Berg, 37 at the time of the Babe’s death, carried on without her great rival. She won that season’s Titleholders and Women’s Western, repeated in 1957, and won her 15th and final women’s major at the 1958 Women’s Western.

That victory also concluded a remarkable string of 13 consecutive seasons – since 1945 – when Berg had won at least one women’s tournament of significance. She had played only sparingly between 1942 and 1944, largely due to her volunteer service in the uniform of the U.S. Marine Corps.

In 1954, 1955 and 1957, Berg was the LPGA Tour’s leading money winner. Associated Press writers three times voted her the nation’s outstanding female athlete, in 1938, 1942 and 1955.

From the late 1950s on, Berg continued to appear in professional tournaments, but her play was often less competitive and more ceremonial. Still, between 1960 and 1962 she earned top-five finishes in five women’s majors, the last coming at the 1962 Women’s Western Open. At the age of 44, she tied for third, just one stroke behind Mickey Wright.

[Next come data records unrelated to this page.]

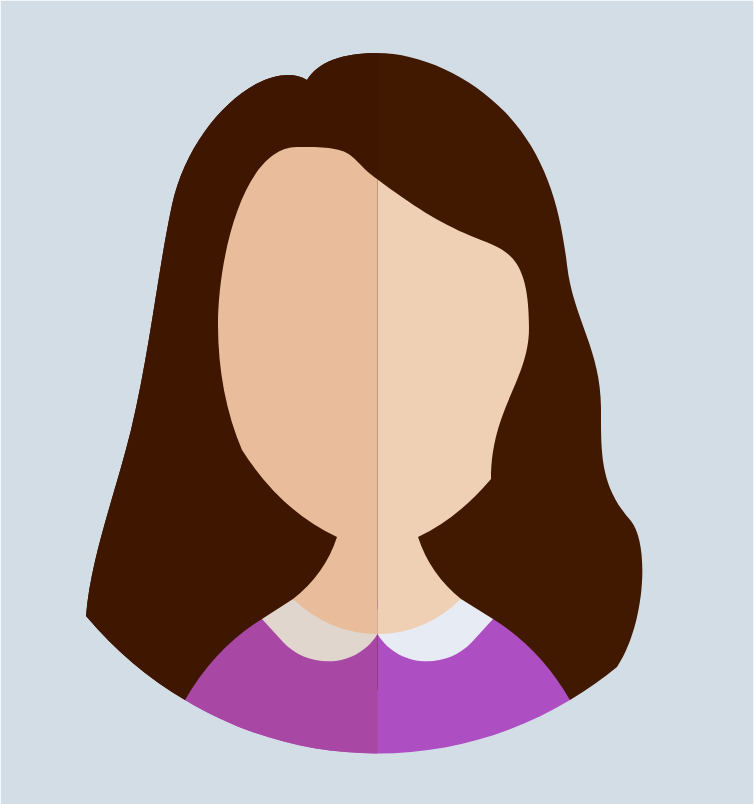
<!DOCTYPE html>
<html lang="en">
<head>
<meta charset="utf-8">
<title>Woman avatar</title>
<style>
:root {
  --backdrop: #d2dde5;
  --edge: #f4f7f9;
  --hair-shade: #3f1600;
  --hair: #411800;
  --skin-shade: #e9bd9b;
  --skin: #efd0b4;
  --blouse-shade: #a947a5;
  --blouse: #ae4ec3;
  --collar-shade: #e0d6cd;
  --collar: #e7ecf4;
}
html, body { margin: 0; overflow: hidden; background: var(--edge); }
.avatar { display: block; width: 754px; height: 804px; }
.backdrop { fill: var(--backdrop); }
.hair { fill: var(--hair); }
.skin { fill: var(--skin); }
.blouse { fill: var(--blouse); }
.collar { fill: var(--collar); }
.shade .hair { fill: var(--hair-shade); }
.shade .skin { fill: var(--skin-shade); }
.shade .blouse { fill: var(--blouse-shade); }
.shade .collar { fill: var(--collar-shade); }
</style>
</head>
<body>
<svg class="avatar" viewBox="0 0 754 804" role="img" aria-label="Faceless avatar of a woman with long brown hair and a purple blouse">
  <defs>
    <clipPath id="left-half"><rect width="377.5" height="804"/></clipPath>
    <path id="hair-shape" d="M307 80C318 62 342 53 377 53C420 53 470 76 505 112C545 154 560 205 567 265C573 318 601 350 601 408C601 454 600 486 631 521C650 545 645 625 617 667Q595 685 570 700L377 690L185 700Q130 668 86 616C91 556 115 495 131 430C150 350 158 270 172 205C184 151 218 105 256 84C276 74 294 72 307 80Z"/>
    <path id="blouse-shape" d="M185 700Q215 648 262 619L377 600L493 619Q540 648 570 700C512 735 445 753.500 377 753.500S243 735 185 700Z"/>
    <path id="collar-shape" d="M262 619L293 599L377 610L461 599L493 619L472 642C447 669 399 669 377.500 634C356 669 308 669 283 642Z"/>
    <path id="skin-shape" d="M297 147C359 146 346 156 377 179C413 206 438 222 471 236C505 250 529 252 529 328C529 380 491 409 491 479Q457 519 418 537Q430 574 461 599Q425 634 377.500 634Q330 634 293 599Q325 574 337 537Q281 511 242 450C226 413 218 369 218 325C218 256 244 147 297 147Z"/>
    <g id="portrait">
      <use href="#hair-shape" class="hair"/>
      <use href="#blouse-shape" class="blouse"/>
      <use href="#collar-shape" class="collar"/>
      <use href="#skin-shape" class="skin"/>
    </g>
  </defs>
  <rect class="backdrop" x="1" y="1" width="752" height="803"/>
  <g class="light">
    <use href="#hair-shape" class="hair"/>
    <use href="#blouse-shape" class="blouse"/>
    <use href="#collar-shape" class="collar"/>
    <use href="#skin-shape" class="skin"/>
  </g>
  <g class="shade" clip-path="url(#left-half)">
    <use href="#hair-shape" class="hair"/>
    <use href="#blouse-shape" class="blouse"/>
    <use href="#collar-shape" class="collar"/>
    <use href="#skin-shape" class="skin"/>
  </g>
</svg>
</body>
</html>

By then the golfing world was showering all manner of honorary awards on the game’s grand lady. She won the USGA’s Bob Jones Award for sportsmanship in 1963, and in 1978 the LPGA established the Patty Berg Award in honor of its founder. It is given annually to an individual for “diplomacy, sportsmanship, goodwill, and contributions.” Berg herself was named a recipient of the award in 1990.

Next. Best Golfers from Every State: Michigan Golf and Leo Diegel. dark

Inducted into the World Golf Hall of Fame in 1974, Berg died in 2006. She had a long and outstanding career and takes the honor as the best golfer from Minnesota.